Captain Benjamin Beilby, a British army officer with the 11th Foot Regiment on Minorca, was court-martialed in September 1766. Beilby’s ‘crime’ was that he had been abused and insulted by another officer, Captain Robinson, but had done nothing about it. As a consequence Beilby was charged with:
“…having received from Captain Robinson language unbecoming of the character of an officer and a gentleman, without taking proper notice of it.”
According to witnesses Robinson had been taunting and abusing Beilby for some time, on one occasion being heard to call out:
“Is that the way you march your guard, you shitten dirty fellow? Is that the way you make your men slope their arms, you dirty dog?”
Beilby’s willingness to tolerate these grievous slurs outraged his fellow officers, perhaps more than the slurs themselves. Honour demanded that the insulted party confront Robinson and challenge him to a duel – but Beilby did nothing other than to write his abuser an angry letter.

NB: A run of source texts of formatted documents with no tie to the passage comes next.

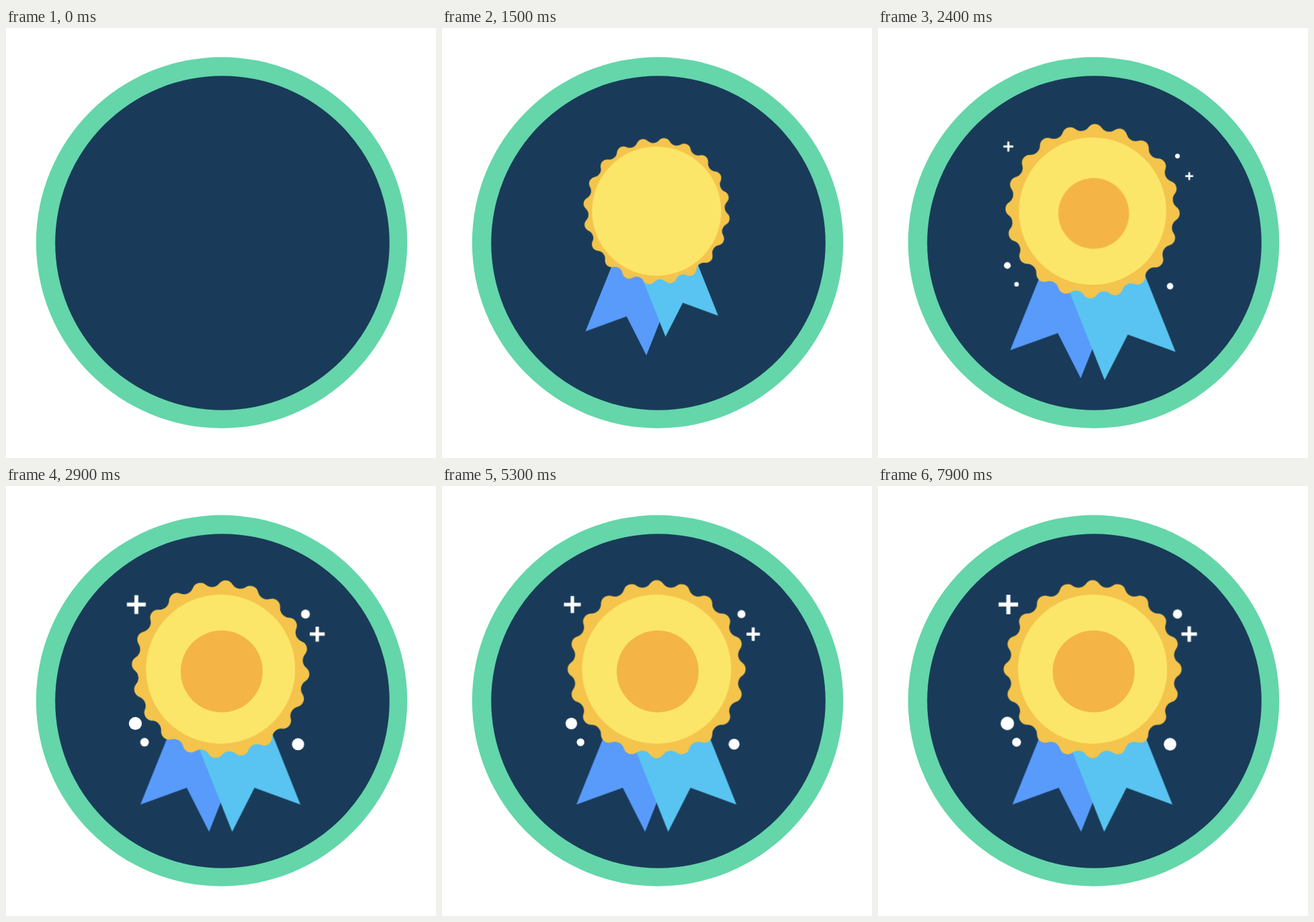
Write an HTML page that moves like this. It is 640 px wide and 640 px high and loops after 8000 ms.

```html
<!DOCTYPE html>
<html lang="en">
<head>
<meta charset="utf-8">
<title>Award badge</title>
<style>
  html, body { margin: 0; width: 100%; height: 100%; overflow: hidden; background: #fff; }
  svg { display: block; width: 100%; height: 100%; }

  .anim { animation: 8s linear infinite both; }
  .face { animation-name: face; }
  .rim { animation-name: rim; }
  .spin { animation-name: spin; }
  .mark { animation-name: mark; }
  .back { animation-name: back; }
  .front { animation-name: front; }
  .spark { animation-name: spark; }

  @keyframes face {
    0% { transform: scale(0); animation-timing-function: cubic-bezier(.38, 0, .035, 1); }
    36.25%, 100% { transform: scale(1); }
  }
  @keyframes rim {
    0%, 1.75% { transform: scale(0); animation-timing-function: cubic-bezier(.38, 0, .035, 1); }
    38%, 100% { transform: scale(1); }
  }
  @keyframes spin {
    0% { transform: rotate(360deg); animation-timing-function: cubic-bezier(.205, 0, .27, 1); }
    41.25%, 100% { transform: rotate(0deg); }
  }
  @keyframes mark {
    0%, 23.25% { transform: scale(0); animation-timing-function: cubic-bezier(.38, 0, .1, 1); }
    35.75%, 100% { transform: scale(1); }
  }
  /* Ribbons grow past full size, then settle; the front one trails. */
  @keyframes back {
    0%, 7.5% { transform: scale(0); animation-timing-function: cubic-bezier(.33, 0, .12, 1); }
    28.75% { transform: scale(1.04); animation-timing-function: ease-in-out; }
    32%, 100% { transform: scale(1); }
  }
  @keyframes front {
    0%, 9.75% { transform: scale(0); animation-timing-function: cubic-bezier(.33, 0, .12, 1); }
    31% { transform: scale(1.04); animation-timing-function: ease-in-out; }
    34%, 100% { transform: scale(1); }
  }
  @keyframes spark {
    0%, 25% { transform: scale(0); animation-timing-function: cubic-bezier(.3, 0, .3, 1); }
    39.125%, 59.125%, 79.125% { transform: scale(1.2); animation-timing-function: cubic-bezier(.37, 0, .63, 1); }
    49.125%, 69.125%, 89.125% { transform: scale(1); animation-timing-function: cubic-bezier(.37, 0, .63, 1); }
    99.125%, 100% { transform: scale(1.2); }
  }
</style>
</head>
<body>
<svg viewBox="0 0 640 640">
  <circle cx="321" cy="319.5" r="276.2" fill="#64d6aa"/>
  <circle cx="322" cy="320" r="248.8" fill="#193b59"/>

  <g transform="translate(319.4 272.6)">
    <path class="anim back" fill="#599bfa" d="M-119.4 201.6L-50.4 176.6L-17.2 242L68 28H-49.5Z"/>
    <path class="anim front" fill="#59c4f1" d="M118.8 201.6L50.4 176.6L17.2 242L-68 28H49.5Z"/>
    <g class="anim rim"><path id="scallop" class="anim spin" fill="#f4c44c"/></g>
    <circle class="anim face" r="111" fill="#fbe66a"/>
  </g>

  <g transform="translate(321 276)"><circle class="anim mark" r="61" fill="#f4b546"/></g>

  <g id="sparks" fill="#fff" stroke="#fff" stroke-width="0"></g>
</svg>
<script>
  // Rim outline: alternating outward and inward arcs around a circle.
  const bumps = 20, radius = 127.5;
  const rimPoint = i => {
    const a = (i - 0.5) * Math.PI / bumps;
    return `${(radius * Math.sin(a)).toFixed(2)} ${(-radius * Math.cos(a)).toFixed(2)}`;
  };
  let outline = `M${rimPoint(0)}`;
  for (let i = 0; i < bumps * 2; i++) {
    outline += i % 2 ? `A14.2 14.2 0 0 0 ${rimPoint(i + 1)}` : `A12 12 0 0 1 ${rimPoint(i + 1)}`;
  }
  document.getElementById('scallop').setAttribute('d', outline + 'Z');

  const place = (x, y, shape) => `<g transform="translate(${x} ${y})">${shape}</g>`;
  const dot = (x, y, r) => place(x, y, `<circle class="anim spark" r="${r}"/>`);
  const plus = (x, y, h, w) =>
    place(x, y, `<path class="anim spark" stroke-width="${w}" d="M${-h} 0H${h}M0 ${-h}V${h}"/>`);

  document.getElementById('sparks').innerHTML =
    plus(194, 176.4, 12.1, 5) + plus(463.2, 220.4, 9.6, 4.3) +
    dot(192.5, 353.4, 8.3) + dot(206.2, 381.4, 5.5) +
    dot(434.7, 384.3, 7.8) + dot(445.7, 190.6, 5.7);
</script>
</body>
</html>
```
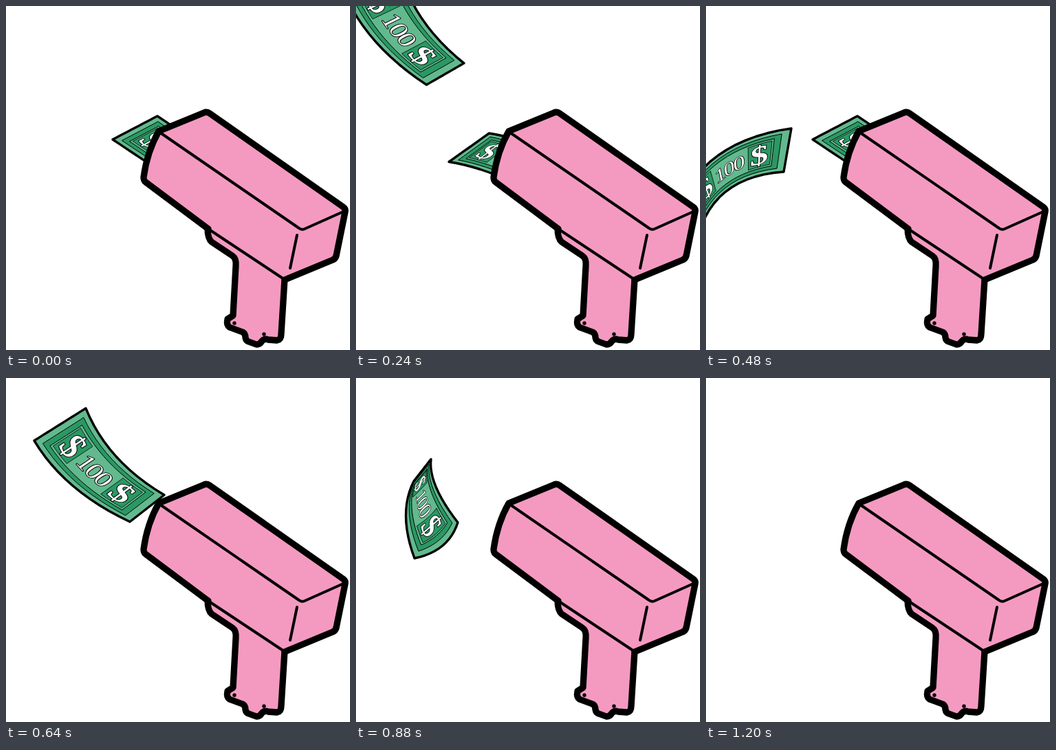
Write an HTML page that moves like this. It is 500 px wide and 500 px high and loops after 1.7 s.

```html
<!DOCTYPE html>
<html lang="en">
<head>
<meta charset="utf-8">
<title>Money gun</title>
<style>
  html, body { margin: 0; width: 100%; height: 100%; overflow: hidden; background: #fff; }
  svg { display: block; width: 100vw; height: 100vh; }
  text { font-family: "Liberation Serif", "Noto Serif", serif; text-anchor: middle;
         fill: #fff; stroke: #000; stroke-width: 2; paint-order: stroke; }
</style>
</head>
<body>
<svg viewBox="0 0 500 500" stroke-linejoin="round" stroke-linecap="round">
  <g id="bills"></g>
  <g fill="#f49ac1" stroke="#000" stroke-width="9.3">
    <path d="M293 323Q293 338 299 343L329 363Q335 367 334 378L330 450L322 455Q320 464 325 467L344 474Q348 476 348 482Q349 487 353 488L364 492Q369 492 372 487Q376 483 381 485L394 486Q400 485 400 477L405 397"/>
    <path d="M405 398L475 369Q479 367 480 363L493 299Q494 295 490 292L296 156Q292 153 288 155L222 182Q205 212 200 249Q200 254 203 256L294 324"/>
    <g fill="none" stroke-width="4">
      <path d="M294 324L401 395Q405 398 410 396"/>
      <path d="M224 184L426 323Q430 326 434 324L490 299"/>
      <path d="M423 333L413 381"/>
    </g>
    <g fill="#000" stroke="none">
      <circle cx="332" cy="461" r="2.7"/>
      <circle cx="375" cy="477" r="2.7"/>
    </g>
  </g>
</svg>
<script>
const NS = "http://www.w3.org/2000/svg";
const LOOP = 1700, STEP = 80, LAST = 15;
const LENGTH = 170, WIDTH = 80;
const LIGHT = "#63b98e", DARK = "#2a9864";

const mix = (a, b, k = 0.5) => a.map((n, i) => n + (b[i] - n) * k);
const mixPose = (p, q, k) => p.map((c, i) => mix(c, q[i], k));

// A pose is the four corners (left top, left bottom, right top, right bottom),
// the sag of the middle and the bow of the right end.
const pose = (lt, lb, rt, rb, sag = [0, 0], bow = [0, 0]) => [lt, lb, rt, rb, sag, bow];

// Turns a pose around its right bottom corner and moves that corner.
function move(p, dx, dy, degrees = 0) {
  const a = degrees * Math.PI / 180, c = Math.cos(a), s = Math.sin(a);
  const spin = ([x, y]) => [x * c - y * s, x * s + y * c];
  const [px, py] = p[3];
  return p.map((q, i) => {
    if (i > 3) return spin(q);
    const [x, y] = spin([q[0] - px, q[1] - py]);
    return [x + px + dx, y + py + dy];
  });
}

const inside = pose([220, 160], [155, 194], [340, 240], [275, 274]);
const out = pose([116, 44], [41, 91], [230, 170], [180, 209], [-13, 7]);
const arch = pose([132, 182], [80, 231], [270, 210], [245, 265], [-4, -18]);
const left = pose([-32, 272], [-6, 318], [124, 178], [113, 241], [-16, -16]);
const curl = pose([109, 118], [84, 150], [148, 210], [85, 262], [-12, -5], [9, 8]);

const peek = move(inside, 35, 28);
const high = move(out, -155, -189, 16);
const low = move(curl, -30, 162, -62);
const fall = k => move(curl, -25 * k, 85 * k);
const launch = [inside, mixPose(inside, out), out, mixPose(out, high)];

const flights = [
  { start: 0, poses: [...launch, high] },
  { start: 2, poses: [peek, mixPose(peek, arch), arch, mixPose(arch, left), left, move(left, -95, 72)] },
  { start: 5, poses: [peek, ...launch, ...[-1, 0, 1, 2].map(fall), low] }
];

// Nested frames, then a dark patch behind each sign
const frame = (inset, fill, line) => ({ box: [inset, inset * 1.6, 1 - inset, 1 - inset * 1.6], fill, line });
const patch = u => ({ box: [u - .095, .22, u + .095, .78], fill: DARK, line: .8 });
const areas = [frame(0, LIGHT, 3.4), frame(.06, DARK, 1), frame(.11, LIGHT, 1), patch(.22), patch(.78)];

const signs = [..."$100$"].map((sign, i) => {
  const big = sign === "$";
  return { sign, u: .5 + (i - 2) * (big ? .14 : .1), size: big ? 52 : 38, weight: big ? 700 : 400 };
});

function add(parent, name, attrs) {
  const el = document.createElementNS(NS, name);
  for (const key in attrs) el.setAttribute(key, attrs[key]);
  return parent.appendChild(el);
}

function point([lt, lb, rt, rb, sag, bow], u, v) {
  const flat = mix(mix(lt, rt, u), mix(lb, rb, u), v);
  const arc = t => 4 * t * (1 - t);
  return flat.map((n, i) => n + arc(u) * sag[i] + arc(v) * u * u * bow[i]);
}

function outline(p, [u0, v0, u1, v1]) {
  const corners = [[u0, v0], [u1, v0], [u1, v1], [u0, v1]];
  const pts = [];
  corners.forEach((a, i) => {
    for (let k = 0; k < 12; k++) {
      const [u, v] = mix(a, corners[(i + 1) % 4], k / 12);
      pts.push(point(p, u, v).map(n => n.toFixed(2)).join(" "));
    }
  });
  return "M" + pts.join("L") + "Z";
}

// Local frame of the bent surface, so that each character lies on it
function lay(p, u) {
  const e = .02;
  const slope = (a, b, size) => a.map((n, i) => (b[i] - n) / (2 * e * size));
  const x = slope(point(p, u - e, .5), point(p, u + e, .5), LENGTH);
  const y = slope(point(p, u, .5 - e), point(p, u, .5 + e), WIDTH);
  return `matrix(${[...x, ...y, ...point(p, u, .5)].map(n => n.toFixed(4)).join(" ")})`;
}

const layer = document.getElementById("bills");
const bills = flights.map(flight => {
  const group = add(layer, "g", {});
  const paths = areas.map(a => add(group, "path", { fill: a.fill, stroke: "#000", "stroke-width": a.line }));
  const texts = signs.map(({ sign, size, weight }) => {
    const el = add(group, "text", { y: size * .33, "font-size": size, "font-weight": weight });
    el.textContent = sign;
    return el;
  });
  return { ...flight, group, paths, texts };
});

function draw(time) {
  const step = Math.min(LAST, Math.floor(time % LOOP / STEP));
  for (const bill of bills) {
    const now = bill.poses[step - bill.start];
    bill.group.setAttribute("display", now ? "inline" : "none");
    if (!now) continue;
    bill.paths.forEach((el, i) => el.setAttribute("d", outline(now, areas[i].box)));
    bill.texts.forEach((el, i) => el.setAttribute("transform", lay(now, signs[i].u)));
  }
}

const begin = performance.now();
function tick() {
  draw(performance.now() - begin);
  requestAnimationFrame(tick);
}
tick();
</script>
</body>
</html>
```
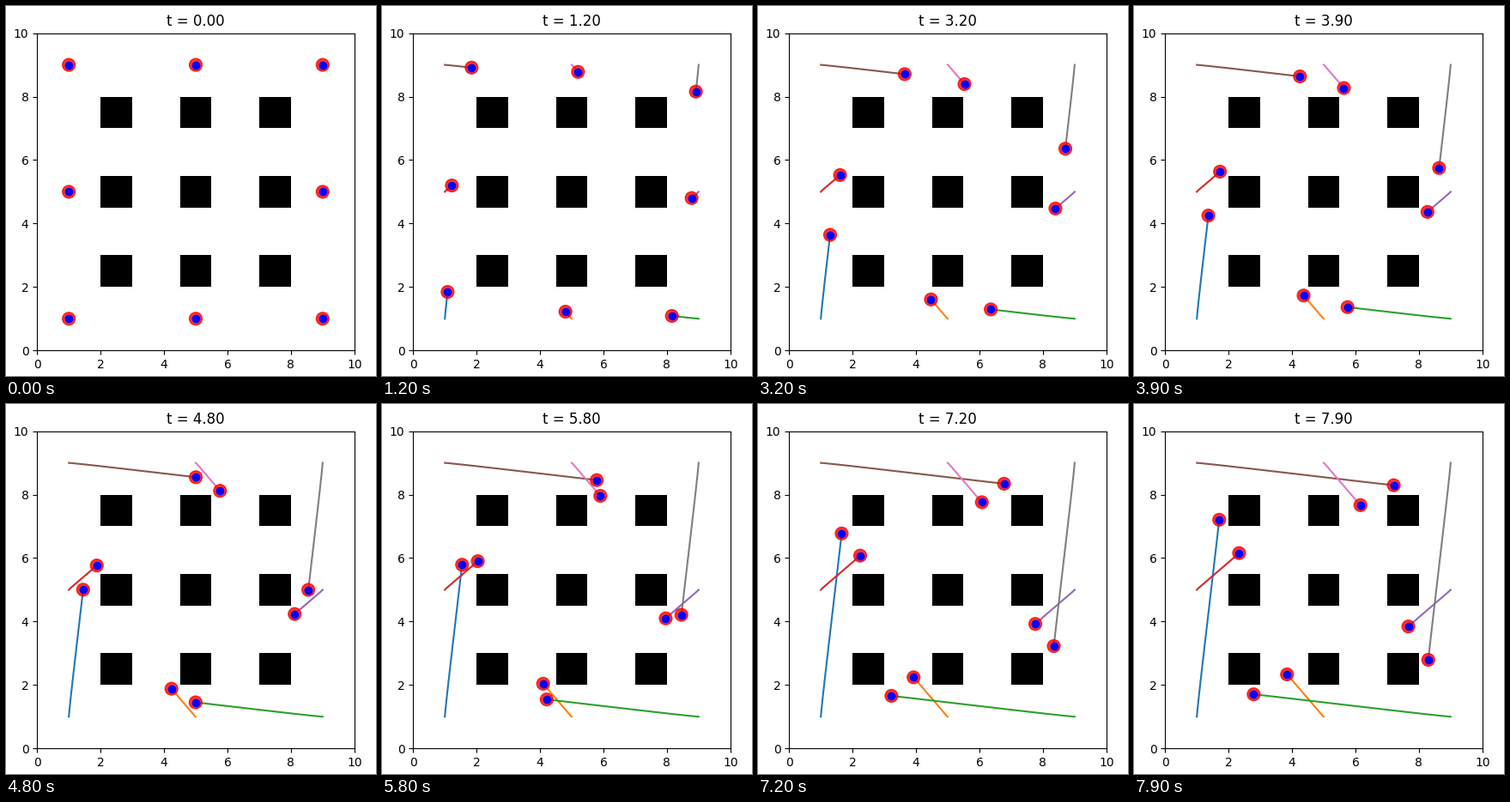
A matplotlib script for the animation above (8 s loop, 431x431 px).

```python
import numpy as np
import matplotlib.pyplot as plt
from matplotlib.animation import FuncAnimation
from matplotlib.patches import Circle, Rectangle

SIZE, DPI = 431, 100
FRAMES, DT = 80, 0.1

# Sampled displacements of one corner agent and one mid-side agent
KNOTS = [1.2, 2.5, 3.9, 5.8, 7.2, 7.9]
CORNER_X = [0.086, 0.220, 0.365, 0.544, 0.656, 0.707]
CORNER_Y = [0.839, 2.020, 3.252, 4.786, 5.778, 6.206]
MIDDLE_X = [0.220, 0.478, 0.733, 1.036, 1.239, 1.335]
MIDDLE_Y = [0.198, 0.416, 0.636, 0.901, 1.073, 1.159]

time = np.arange(FRAMES) * DT


def travel(values, degree):
    """Smooth displacement that starts from rest."""
    p = np.polyfit(KNOTS, values, degree)
    lag = -p[-1] / p[-2]
    return np.polyval(p, time) - p[-1] * np.exp(-time / lag)


def turn(path, quarters):
    """Rotate a path counter-clockwise about the middle of the field."""
    x, y = path
    for _ in range(quarters):
        x, y = 10 - y, x
    return x, y


corner = 1 + travel(CORNER_X, 3), 1 + travel(CORNER_Y, 3)
middle = 1 + travel(MIDDLE_X, 2), 5 + travel(MIDDLE_Y, 2)
paths = [
    turn(corner, 0), turn(middle, 1), turn(corner, 1),
    turn(middle, 0), turn(middle, 2),
    turn(corner, 3), turn(middle, 3), turn(corner, 2),
]

side = (SIZE + 0.001) / DPI  # keeps the pixel size from rounding down
fig = plt.figure(figsize=(side, side), dpi=DPI)
ax = fig.add_axes([36.2 / SIZE, 29.8 / SIZE, 369.6 / SIZE, 369.6 / SIZE])
ax.set(xlim=(0, 10), ylim=(0, 10))
title = ax.set_title("t = 0.00")

for x in (2, 4.5, 7):
    for y in (2, 4.5, 7):
        ax.add_patch(Rectangle((x, y), 1, 1, fc="black", ec="none"))

trails = [ax.plot([], [], color=f"C{i}")[0] for i in range(len(paths))]
bodies = [ax.add_patch(Circle((0, 0), 0.2, color="red", alpha=0.8, zorder=3))
          for _ in paths]
dots, = ax.plot([], [], "bo", zorder=4)


def draw(n):
    title.set_text(f"t = {time[n]:.2f}")
    for (x, y), trail, body in zip(paths, trails, bodies):
        trail.set_data(x[:n + 1], y[:n + 1])
        body.center = x[n], y[n]
    dots.set_data([x[n] for x, _ in paths], [y[n] for _, y in paths])
    return [title, dots, *trails, *bodies]


anim = FuncAnimation(fig, draw, frames=FRAMES, interval=100,
                     repeat=True, repeat_delay=0, blit=False)
plt.show()
```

Beilby was ostracised by his own colleagues, who refused to dine in the same mess as him. The court-martial found Beilby guilty of neglect and he was suspended from duty for one year. When records of the court-martial reached the Admiralty in London, however, it was immediately overturned. Captain Robinson was not court-martialed or sanctioned for his insults.